Micromanaging food safety
For successful implementation of food safety standards, our states have to assume a larger role.
In the same week as a Delhi court acquitted all the accused in the 2G fiasco, the Comptroller and Auditor General of India (CAG), which had a defining role to play in the case, tabled yet another report slamming India's apex food regulatory body. According to the CAG's observations, the Food Safety and Standards Authority of India (FSSAI) is guilty of various lapses in ensuring the enforcement of food safety across the country. It claimed that food articles that were declared unsafe by it, continue to remain up for sale in markets due to the lack of adequate monitoring. Moreover, most of the laboratories across states do not have proper accreditation. Thus, the quality of their testing cannot be adequately ensured.
At the outset, it is important to point out that food safety is an important issue to sustain a nation's growth in the long run. Unsafe food imposes a substantial amount of direct and indirect costs. Apart from adding an avoidable strain on the country's healthcare systems, poor food safety standards beget diseases that adversely impact the productivity of the labour force and, thus, the overall competitiveness of a nation. Moreover, most of the burden is borne by the population at the bottom of the pyramid as they are usually more price- than quality-sensitive. Therefore, a strong food regulator becomes an absolute necessity for a nation's sustained and balanced development.
Keeping these factors in mind, FSSAI was established in 2006 under the Food Safety and Standards Act. It was an important step which consolidated all the food safety legislation spread across different ministries under one head and marked a paradigm shift in food policy, from a narrow focus on adulteration to a more holistic approach on the provision of safe and wholesome food. This implied a shift from the mere testing of the final food product for adulteration to implementing mechanisms that prevent the communication of pathogens across the supply chain. The latter approach ensured safety from "farm to plate".
However, by picking holes in the agency's functioning, the CAG audit takes a narrow view of the matter. Even though it has been a decade since the enactment of the food law as the report points out, implementation has always been a challenge for FSSAI due to the lack of resources. After the legislation was passed, resources from the earlier regime were reshaped to fit in with the new policy. Moreover, there were legacy issues. Each state has its own unique system of food regulation which failed to evolve with the new policy. Insufficient manpower and funding impeded the process further.
FSSAI has taken active steps to remedy these issues. One, realising how it will be impractical for the food regulator to micromanage safety standards on a national scale, it is aiming to enforce a system of self-regulation. Towards this end, the agency finalised third-party auditors of food businesses and mandated the units to have at least one trained food safety expert. Another proposed mechanism is for food companies to voluntarily participate in the Responsible Food Company Index that will measure and monitor the workings of food businesses beyond the statutory compliance. Successful implementation of these processes will ensure an efficient market-based mechanism of self-assessment in food safety.

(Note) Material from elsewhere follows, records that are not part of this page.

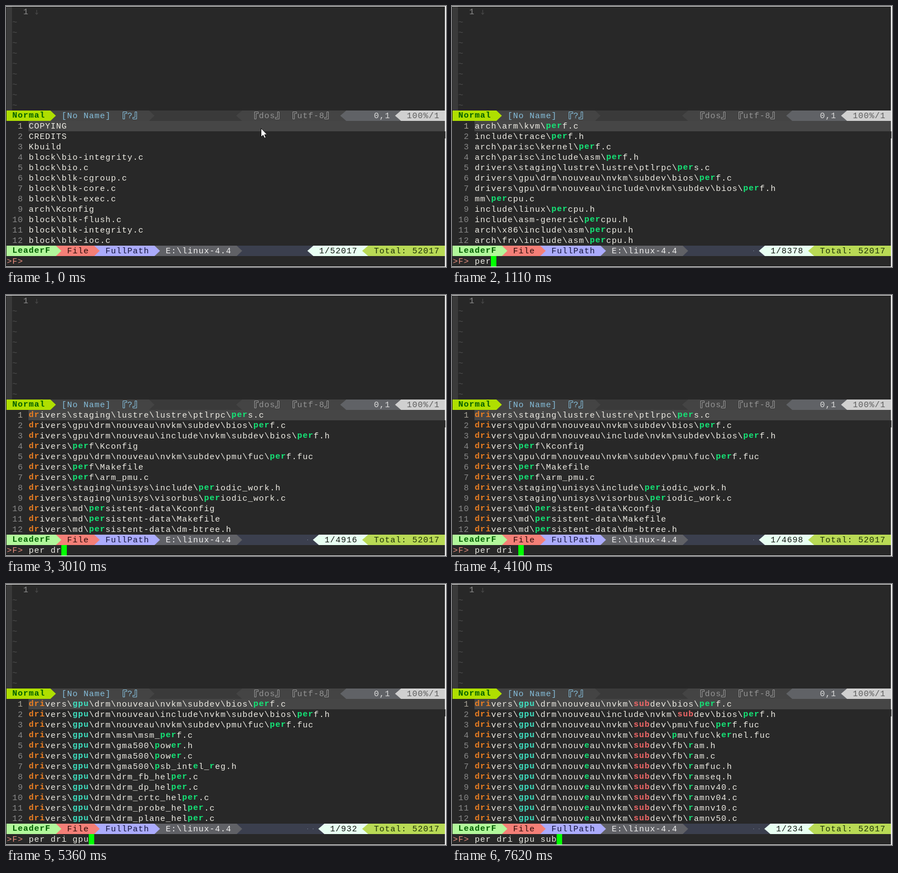
Animation, 803 px wide and 477 px high, one loop 8 s. Source, as an HTML page:

```html
<!DOCTYPE html>
<html lang="en">
<head>
<meta charset="utf-8">
<title>Fuzzy file finder</title>
<style>
html, body { margin: 0; width: 100%; height: 100%; overflow: hidden; background: #282828; }
svg { display: block; width: 803px; height: 477px; }
text { font: 15px "Liberation Mono", "Courier New", monospace; letter-spacing: 0.9985px; white-space: pre; }
.b, .per, .dri, .gpu, .sub { font-weight: bold; }
.per, .dri, .gpu, .sub { baseline-shift: 1px; }
.b { transform: translateY(-1px); }
.per { fill: #14e878; }
.dri { fill: #ec7f22; }
.gpu { fill: #3fe3c3; }
.sub { fill: #f26868; }
</style>
</head>
<body>
<svg id="stage" viewBox="0 0 803 477"></svg>
<script>
const LOOP = 8000;
const X = col => 1 + 10 * col;
const Y = row => 1 + 19 * row;
const lines = strings => strings.raw[0].trim().split("\n");

// Match markers: {per} (gpu) <sub>; the "dri" prefix is marked when drawn.
const start = lines`
COPYING
CREDITS
Kbuild
block\bio-integrity.c
block\bio.c
block\blk-cgroup.c
block\blk-core.c
block\blk-exec.c
arch\Kconfig
block\blk-flush.c
block\blk-integrity.c
block\blk-ioc.c`;

const per = lines`
arch\arm\kvm\{per}f.c
include\trace\{per}f.h
arch\parisc\kernel\{per}f.c
arch\parisc\include\asm\{per}f.h
drivers\staging\lustre\lustre\ptlrpc\{per}s.c
drivers\gpu\drm\nouveau\nvkm\subdev\bios\{per}f.c
drivers\gpu\drm\nouveau\include\nvkm\subdev\bios\{per}f.h
mm\{per}cpu.c
include\linux\{per}cpu.h
include\asm-generic\{per}cpu.h
arch\x86\include\asm\{per}cpu.h
arch\frv\include\asm\{per}cpu.h`;

const dri = lines`
drivers\staging\lustre\lustre\ptlrpc\{per}s.c
drivers\gpu\drm\nouveau\nvkm\subdev\bios\{per}f.c
drivers\gpu\drm\nouveau\include\nvkm\subdev\bios\{per}f.h
drivers\{per}f\Kconfig
drivers\gpu\drm\nouveau\nvkm\subdev\pmu\fuc\{per}f.fuc
drivers\{per}f\Makefile
drivers\{per}f\arm_pmu.c
drivers\staging\unisys\include\{per}iodic_work.h
drivers\staging\unisys\visorbus\{per}iodic_work.c
drivers\md\{per}sistent-data\Kconfig
drivers\md\{per}sistent-data\Makefile
drivers\md\{per}sistent-data\dm-btree.h`;

const g = lines`
drivers\(g)pu\drm\nouveau\nvkm\subdev\bios\{per}f.c
drivers\(g)pu\drm\nouveau\include\nvkm\subdev\bios\{per}f.h
drivers\(g)pu\drm\nouveau\nvkm\subdev\pmu\fuc\{per}f.fuc
drivers\(g)pu\drm\msm\msm_{per}f.c
drivers\sta(g)ing\lustre\lustre\ptlrpc\{per}s.c
drivers\{per}f\Kconfi(g)
drivers\clk\tegra\clk-{per}iph-(g)ate.c
drivers\devfreq\(g)overnor_{per}formance.c
drivers\sta(g)ing\unisys\include\{per}iodic_work.h
drivers\sta(g)ing\unisys\visorbus\{per}iodic_work.c
drivers\md\{per}sistent-data\Kconfi(g)
drivers\md\{per}sistent-data\dm-block-mana(g)er.c`;

const gpu = lines`
drivers\(gpu)\drm\nouveau\nvkm\subdev\bios\{per}f.c
drivers\(gpu)\drm\nouveau\include\nvkm\subdev\bios\{per}f.h
drivers\(gpu)\drm\nouveau\nvkm\subdev\pmu\fuc\{per}f.fuc
drivers\(gpu)\drm\msm\msm_{per}f.c
drivers\(gpu)\drm\gma500\{p}ow{er}.h
drivers\(gpu)\drm\gma500\{p}ow{er}.c
drivers\(gpu)\drm\gma500\{p}sb_int{e}l_{r}eg.h
drivers\(gpu)\drm\drm_fb_hel{per}.c
drivers\(gpu)\drm\drm_dp_hel{per}.c
drivers\(gpu)\drm\drm_crtc_hel{per}.c
drivers\(gpu)\drm\drm_probe_hel{per}.c
drivers\(gpu)\drm\drm_plane_hel{per}.c`;

const kernel = String.raw`drivers\(gpu)\drm\nouveau\nvkm\<s>ubdev\{p}mu\fuc\k{er}nel.fuc`;
const sdvo = String.raw`drivers\(gpu)\drm\gma500\{p}sb_int{e}l_<s>dvo_{r}egs.h`;
const markS = row => row.includes("subdev")
  ? row.replace("subdev", "<s>ubdev") : row.replace("drivers", "driver<s>");
const s = [...gpu.slice(0, 6).map(markS), kernel, sdvo, ...gpu.slice(6, 10).map(markS)];
const su = s.map(row => row.includes("<s>ubdev")
  ? row.replace("<s>u", "<su>")
  : row.replace("<s>dvo", "sdvo").replace(/^driver(s|<s>)\\\(gpu\)/, "driver<s>\\(gp)<u>"));
const ram = "am.h am.c amfuc.h amseq.h amnv40.c amnv04.c amnv10.c amnv50.c".split(" ")
  .map(end => String.raw`drivers\(gpu)\drm\nouv{e}au\nvkm\<sub>dev\fb\{r}` + end);
const sub = [...s.slice(0, 3), kernel].map(row => row.replace("<s>ub", "<sub>")).concat(ram);
const swap = (rows, from, to) => rows.map(row => row.replace(from, to));

// [time, query, cursor shown, matches, rows]
const steps = [
  [0, "", 0, 52017, start],
  [410, "", 1, 52017, start],
  [720, "p", 1, 31264, swap(per, "{per}", "{p}er")],
  [840, "pe", 1, 21873, swap(per, "{per}", "{pe}r")],
  [1110, "per", 1, 8378, per],
  [1640, "per", 0, 8378, per],
  [1910, "per ", 1, 8378, per],
  [2370, "per ", 0, 8378, per],
  [2640, "per d", 1, 6142, dri],
  [3010, "per dr", 1, 4916, dri],
  [3290, "per dri", 1, 4698, dri],
  [3820, "per dri", 0, 4698, dri],
  [4100, "per dri ", 1, 4698, dri],
  [4500, "per dri ", 0, 4698, dri],
  [4780, "per dri g", 1, 1794, g],
  [5090, "per dri gp", 1, 1013, swap(gpu, "(gpu)", "(gp)u")],
  [5360, "per dri gpu", 1, 932, gpu],
  [5920, "per dri gpu", 0, 932, gpu],
  [6230, "per dri gpu ", 1, 932, gpu],
  [6820, "per dri gpu s", 1, 931, s],
  [7190, "per dri gpu su", 1, 931, su],
  [7620, "per dri gpu sub", 1, 234, sub]
];

const rect = (x, y, w, h, fill) =>
  `<rect x="${x}" y="${y}" width="${w}" height="${h}" fill="${fill}"/>`;
const text = (col, row, str, fill, cls = "") =>
  `<text x="${X(col) + 0.5}" y="${Y(row) + 14}" fill="${fill}" class="${cls}">${str}</text>`;

// Status segment whose slanted end points right (dir 1) or left (dir -1).
function segment(from, to, row, fill, dir) {
  const a = X(from), b = X(to), y = Y(row);
  const [flat, edge, tip] = dir > 0 ? [a, b, b + 10] : [b, a, a - 11];
  return `<path fill="${fill}" d="M${flat} ${y}H${edge}L${tip} ${y + 9.5}L${edge} ${y + 19}H${flat}z"/>`;
}

function bracketed(col, str, fill) {
  const hook = (c, turn) => `<path transform="translate(${X(c)} 191)${turn}" fill="none" stroke="${fill}" d="M2.5 15.5V2.5H9.5V5.5H5.5V15.5z"/>`;
  return hook(col, "") + text(col + 1, 10, str, fill)
    + hook(col + 1 + str.length, " rotate(180 5 9)");
}

function backdrop() {
  let out = rect(0, 0, 803, 477, "#282828") + rect(1, 1, 10, 190, "#3a3a3a")
    + text(3, 0, "1", "#8e8e8e")
    + '<path d="M56 7V15M53.5 12.5L56 15.5L58.5 12.5" fill="none" stroke="#505050"/>';
  for (let i = 1; i < 10; i++) out += text(1, i, "~", "#505050");

  out += rect(1, 191, 800, 19, "#3a3a3a")
    + segment(8, 26, 10, "#444444", 1) + segment(0, 8, 10, "#afdf00", 1)
    + text(1, 10, "Normal", "#005f00", "b")
    + text(10, 10, "[No Name]", "#86bfdc") + bracketed(21, "?", "#86bfdc")
    + segment(43, 80, 10, "#444444", -1)
    + bracketed(45, "dos", "#959595") + bracketed(52, "utf-8", "#959595")
    + segment(62, 80, 10, "#606266", -1) + text(67, 10, "0,1", "#dcdcdc")
    + segment(72, 80, 10, "#d0d0d0", -1) + text(73, 10, "100%/1", "#5c5c5c");

  out += rect(41, 210, 760, 19, "#464646");
  for (let i = 1; i <= 12; i++)
    out += text(1, 10 + i, String(i).padStart(2), i > 1 ? "#8a8a8a" : "#aaa69a");

  out += rect(1, 438, 800, 19, "#3b3f4e")
    + segment(27, 42, 23, "#606166", 1) + text(29, 23, "E:\\linux-4.4", "#f0f0f0")
    + segment(16, 27, 23, "#ababfc", 1) + text(18, 23, "FullPath", "#14143c")
    + segment(9, 16, 23, "#f47f77", 1) + text(11, 23, "File", "#280a08")
    + segment(0, 9, 23, "#b2f79b", 1) + text(1, 23, "LeaderF", "#005f00", "b");
  return out + text(0, 24, "&gt;F&gt;", "#ea9080")
    + rect(0, 0, 803, 1, "#f0f0f0") + rect(0, 476, 803, 1, "#f0f0f0")
    + rect(801, 0, 2, 477, "#f0f0f0") + rect(801, 229, 1, 13, "#383838");
}

const marks = { "{": "per", "[": "dri", "(": "gpu", "<": "sub" };
const paint = row => row.replace(/([{[(<])([^\])}>]+)[\])}>]/g,
  (_, open, str) => `<tspan class="${marks[open]}">${str}</tspan>`);

function content([, query, cursor, count, rows]) {
  const prefix = query.split(" ")[1] || "";
  let out = rows.map((row, i) => {
    if (prefix) row = row.replace(prefix, `[${prefix}]`);
    return text(4, 11 + i, paint(row), "#f0eee6");
  }).join("");

  const label = "1/" + count, col = 64 - label.length;
  for (let c = 55; c < col - 2; c++) out += rect(X(c) - 1, 447, 1, 1, "#8c98a8");
  out += segment(col - 1, 66, 23, "#e8fff2", -1) + text(col, 23, label, "#101410")
    + segment(66, 80, 23, "#b9da55", -1) + text(67, 23, "Total: 52017", "#1e3208")
    + text(4, 24, query, "#eeeee6");
  if (cursor) out += rect(X(4 + query.length), 457, 10, 19, "#00ff00");
  return out;
}

const stage = document.getElementById("stage");
stage.innerHTML = backdrop() + '<g id="live"></g>'
  + '<path id="pointer" fill="#fff" stroke="#101010" d="M465.5 223.5V239.5L469.2 236L471.8 241.5L474.3 240.4L471.8 235H476.5z"/>';
const live = document.getElementById("live");
const pointer = document.getElementById("pointer");
let shown = null;

function render(time) {
  const step = steps.findLast(item => item[0] <= time);
  if (step !== shown) live.innerHTML = content(shown = step);
  pointer.style.display = time < 560 ? "" : "none";
}

const origin = performance.now();
function tick() {
  render((performance.now() - origin) % LOOP);
  requestAnimationFrame(tick);
}
tick();
</script>
</body>
</html>
```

Second, to address the issue with food laboratories, FSSAI is bringing them under the Indian Food Laboratory Network (InFoLNet), a digitally centralised management system that will connect all food labs across India. All the tests and results will be available on the platform for greater transparency with a reduction in information asymmetry between consumers and food businesses. It is also in the process of setting up more NABLs (National Accreditation Board for Testing and Calibration Laboratories) – accredited food labs across states beyond the two that it owns and operates.
Finally, and most importantly, the agency is about to roll out a "one-nation, one-food-safety law" regime, so that every state-level authority follows a common standard of practice for the implementation, compliance and enforcement of food safety regulations. It is standardising the procedures around inspections done at the state level. Food safety experts will now have to follow a set of centrally-prescribed standards. This will eliminate any discrepancies across states and streamline the process of surveillance, sampling and inspection.
The states need to play their part in complementing the efforts of the FSSAI to ensure food safety. A central body cannot ensure implementation across the country unless the states take it upon themselves to drive the required changes at the micro level. It will also be in their best interests to follow up on FSSAI regulations. Ensuring the provision of safe and wholesome food for citizens should be looked upon as an investment into increasing the productivity of the workforce that will later reap economic dividends for the state itself. IANS
(Amit Kapoor is chair, Institute for Competitiveness, India. Chirag Yadav, researcher at this Institute has contributed to the article.The views expressed are strictly personal.)